Assignment: Show all lines below holding the string "ramp".

(Dataset records)

=== Begin Enclosure ===

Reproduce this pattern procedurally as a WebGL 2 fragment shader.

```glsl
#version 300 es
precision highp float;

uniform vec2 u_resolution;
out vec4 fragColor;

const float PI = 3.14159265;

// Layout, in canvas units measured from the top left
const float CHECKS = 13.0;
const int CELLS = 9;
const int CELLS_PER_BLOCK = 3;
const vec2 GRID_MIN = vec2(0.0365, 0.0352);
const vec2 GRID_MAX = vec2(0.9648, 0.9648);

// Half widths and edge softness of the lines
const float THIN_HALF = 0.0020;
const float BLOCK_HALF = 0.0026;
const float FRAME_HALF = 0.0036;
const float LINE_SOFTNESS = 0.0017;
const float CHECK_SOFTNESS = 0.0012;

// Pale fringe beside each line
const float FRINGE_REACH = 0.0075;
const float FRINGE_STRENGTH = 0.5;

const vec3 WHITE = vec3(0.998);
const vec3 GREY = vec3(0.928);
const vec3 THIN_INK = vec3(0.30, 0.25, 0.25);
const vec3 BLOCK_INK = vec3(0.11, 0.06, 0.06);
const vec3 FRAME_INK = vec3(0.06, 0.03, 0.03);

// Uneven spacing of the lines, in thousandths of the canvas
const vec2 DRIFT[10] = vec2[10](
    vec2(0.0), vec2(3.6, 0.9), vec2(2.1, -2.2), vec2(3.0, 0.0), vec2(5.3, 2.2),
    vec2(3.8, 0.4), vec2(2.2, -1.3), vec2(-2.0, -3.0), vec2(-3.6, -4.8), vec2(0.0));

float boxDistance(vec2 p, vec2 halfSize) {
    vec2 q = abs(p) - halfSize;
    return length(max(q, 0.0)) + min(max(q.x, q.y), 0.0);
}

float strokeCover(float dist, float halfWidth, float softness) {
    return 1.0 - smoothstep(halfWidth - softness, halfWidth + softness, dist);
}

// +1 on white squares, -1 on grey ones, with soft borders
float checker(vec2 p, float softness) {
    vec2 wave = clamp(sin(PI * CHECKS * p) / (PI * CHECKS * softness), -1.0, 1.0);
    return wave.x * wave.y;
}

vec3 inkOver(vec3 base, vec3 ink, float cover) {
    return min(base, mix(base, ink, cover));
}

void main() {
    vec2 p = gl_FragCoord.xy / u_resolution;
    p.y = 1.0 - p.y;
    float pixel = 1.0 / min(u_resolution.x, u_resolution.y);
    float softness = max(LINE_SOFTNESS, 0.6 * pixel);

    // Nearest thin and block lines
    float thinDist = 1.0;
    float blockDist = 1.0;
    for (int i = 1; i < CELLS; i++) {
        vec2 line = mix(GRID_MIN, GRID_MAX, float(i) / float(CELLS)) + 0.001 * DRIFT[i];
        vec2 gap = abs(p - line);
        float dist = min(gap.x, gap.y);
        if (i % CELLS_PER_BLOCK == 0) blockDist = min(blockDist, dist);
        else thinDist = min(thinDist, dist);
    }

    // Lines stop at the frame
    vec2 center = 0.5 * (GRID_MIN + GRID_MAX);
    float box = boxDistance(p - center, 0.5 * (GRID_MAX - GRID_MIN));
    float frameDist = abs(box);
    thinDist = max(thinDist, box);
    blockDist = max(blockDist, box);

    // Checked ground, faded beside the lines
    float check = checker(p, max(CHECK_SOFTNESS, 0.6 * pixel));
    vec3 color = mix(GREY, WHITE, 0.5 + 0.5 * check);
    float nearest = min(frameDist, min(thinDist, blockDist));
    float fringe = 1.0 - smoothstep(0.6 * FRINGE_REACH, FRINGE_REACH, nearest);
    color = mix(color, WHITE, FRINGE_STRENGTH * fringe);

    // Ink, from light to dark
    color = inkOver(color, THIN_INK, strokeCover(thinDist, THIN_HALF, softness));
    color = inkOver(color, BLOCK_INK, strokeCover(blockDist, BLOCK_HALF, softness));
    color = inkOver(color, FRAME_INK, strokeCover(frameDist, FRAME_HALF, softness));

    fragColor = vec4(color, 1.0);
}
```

=== End Enclosure ===
=== Begin Enclosure ===

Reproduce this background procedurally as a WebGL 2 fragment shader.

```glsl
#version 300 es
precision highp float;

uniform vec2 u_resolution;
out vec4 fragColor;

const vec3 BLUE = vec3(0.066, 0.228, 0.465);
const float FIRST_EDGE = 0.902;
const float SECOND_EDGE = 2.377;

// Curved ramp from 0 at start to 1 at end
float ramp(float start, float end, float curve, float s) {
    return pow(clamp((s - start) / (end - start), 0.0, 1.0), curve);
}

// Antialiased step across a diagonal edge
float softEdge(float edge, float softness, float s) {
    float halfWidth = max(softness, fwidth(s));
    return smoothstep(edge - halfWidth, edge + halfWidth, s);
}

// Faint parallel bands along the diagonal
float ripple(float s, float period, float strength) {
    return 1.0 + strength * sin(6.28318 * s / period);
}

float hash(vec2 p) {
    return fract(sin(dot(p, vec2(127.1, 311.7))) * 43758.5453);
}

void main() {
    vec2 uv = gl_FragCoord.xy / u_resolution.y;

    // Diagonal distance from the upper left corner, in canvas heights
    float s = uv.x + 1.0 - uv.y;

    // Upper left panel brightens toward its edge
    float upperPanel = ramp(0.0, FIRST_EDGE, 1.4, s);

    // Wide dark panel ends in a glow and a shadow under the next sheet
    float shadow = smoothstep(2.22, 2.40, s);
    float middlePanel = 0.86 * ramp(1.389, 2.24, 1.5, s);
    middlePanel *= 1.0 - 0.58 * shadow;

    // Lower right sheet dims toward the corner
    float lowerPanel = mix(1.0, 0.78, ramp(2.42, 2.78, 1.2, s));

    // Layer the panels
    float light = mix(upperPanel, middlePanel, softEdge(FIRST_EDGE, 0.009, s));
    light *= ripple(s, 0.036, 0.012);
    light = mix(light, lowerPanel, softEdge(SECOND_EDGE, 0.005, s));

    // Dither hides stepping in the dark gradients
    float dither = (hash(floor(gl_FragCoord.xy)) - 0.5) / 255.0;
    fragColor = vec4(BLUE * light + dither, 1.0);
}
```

=== End Enclosure ===
=== Begin Enclosure ===

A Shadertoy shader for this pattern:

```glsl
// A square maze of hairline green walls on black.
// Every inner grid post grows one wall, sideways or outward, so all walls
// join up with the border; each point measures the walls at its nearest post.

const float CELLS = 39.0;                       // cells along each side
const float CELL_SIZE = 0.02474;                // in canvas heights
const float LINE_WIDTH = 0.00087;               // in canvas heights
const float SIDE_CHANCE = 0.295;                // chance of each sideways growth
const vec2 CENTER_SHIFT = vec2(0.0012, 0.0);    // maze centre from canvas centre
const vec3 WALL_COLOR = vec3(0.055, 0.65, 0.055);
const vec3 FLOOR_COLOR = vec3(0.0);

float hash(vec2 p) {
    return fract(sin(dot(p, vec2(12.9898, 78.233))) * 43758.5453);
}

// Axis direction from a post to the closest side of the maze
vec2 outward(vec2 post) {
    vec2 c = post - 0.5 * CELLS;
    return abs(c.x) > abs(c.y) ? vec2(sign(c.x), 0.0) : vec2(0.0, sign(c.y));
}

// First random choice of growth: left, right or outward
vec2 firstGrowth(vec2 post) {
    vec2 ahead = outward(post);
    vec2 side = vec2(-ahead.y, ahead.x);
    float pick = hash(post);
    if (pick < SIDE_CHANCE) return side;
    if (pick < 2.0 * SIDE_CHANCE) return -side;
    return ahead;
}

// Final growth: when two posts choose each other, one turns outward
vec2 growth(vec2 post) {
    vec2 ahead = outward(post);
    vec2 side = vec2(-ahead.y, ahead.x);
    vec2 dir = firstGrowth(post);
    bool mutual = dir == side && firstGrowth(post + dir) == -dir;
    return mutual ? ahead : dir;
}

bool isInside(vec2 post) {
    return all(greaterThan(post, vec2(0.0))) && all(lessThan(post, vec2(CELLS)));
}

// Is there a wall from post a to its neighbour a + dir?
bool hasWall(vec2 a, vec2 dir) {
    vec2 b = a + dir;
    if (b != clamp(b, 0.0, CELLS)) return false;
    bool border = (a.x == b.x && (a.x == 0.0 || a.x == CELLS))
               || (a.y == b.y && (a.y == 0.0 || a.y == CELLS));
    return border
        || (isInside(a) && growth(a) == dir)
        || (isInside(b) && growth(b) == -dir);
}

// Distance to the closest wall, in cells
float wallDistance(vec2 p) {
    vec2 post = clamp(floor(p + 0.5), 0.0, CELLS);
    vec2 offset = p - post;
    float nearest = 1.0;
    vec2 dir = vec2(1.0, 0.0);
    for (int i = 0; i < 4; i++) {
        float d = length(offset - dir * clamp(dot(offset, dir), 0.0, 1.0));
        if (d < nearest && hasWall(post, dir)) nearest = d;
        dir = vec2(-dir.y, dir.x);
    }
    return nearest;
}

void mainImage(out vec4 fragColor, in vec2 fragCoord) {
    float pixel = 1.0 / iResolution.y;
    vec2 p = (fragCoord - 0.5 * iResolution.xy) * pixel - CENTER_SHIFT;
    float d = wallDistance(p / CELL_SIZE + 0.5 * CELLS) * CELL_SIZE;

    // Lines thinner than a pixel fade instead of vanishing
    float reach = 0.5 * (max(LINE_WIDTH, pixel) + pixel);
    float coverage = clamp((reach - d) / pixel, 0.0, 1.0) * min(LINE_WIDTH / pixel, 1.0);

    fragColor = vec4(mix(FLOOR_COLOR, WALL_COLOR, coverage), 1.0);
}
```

=== End Enclosure ===

Your solution:
// Curved ramp from 0 at start to 1 at end
float ramp(float start, float end, float curve, float s) {
    float upperPanel = ramp(0.0, FIRST_EDGE, 1.4, s);
    float middlePanel = 0.86 * ramp(1.389, 2.24, 1.5, s);
    float lowerPanel = mix(1.0, 0.78, ramp(2.42, 2.78, 1.2, s));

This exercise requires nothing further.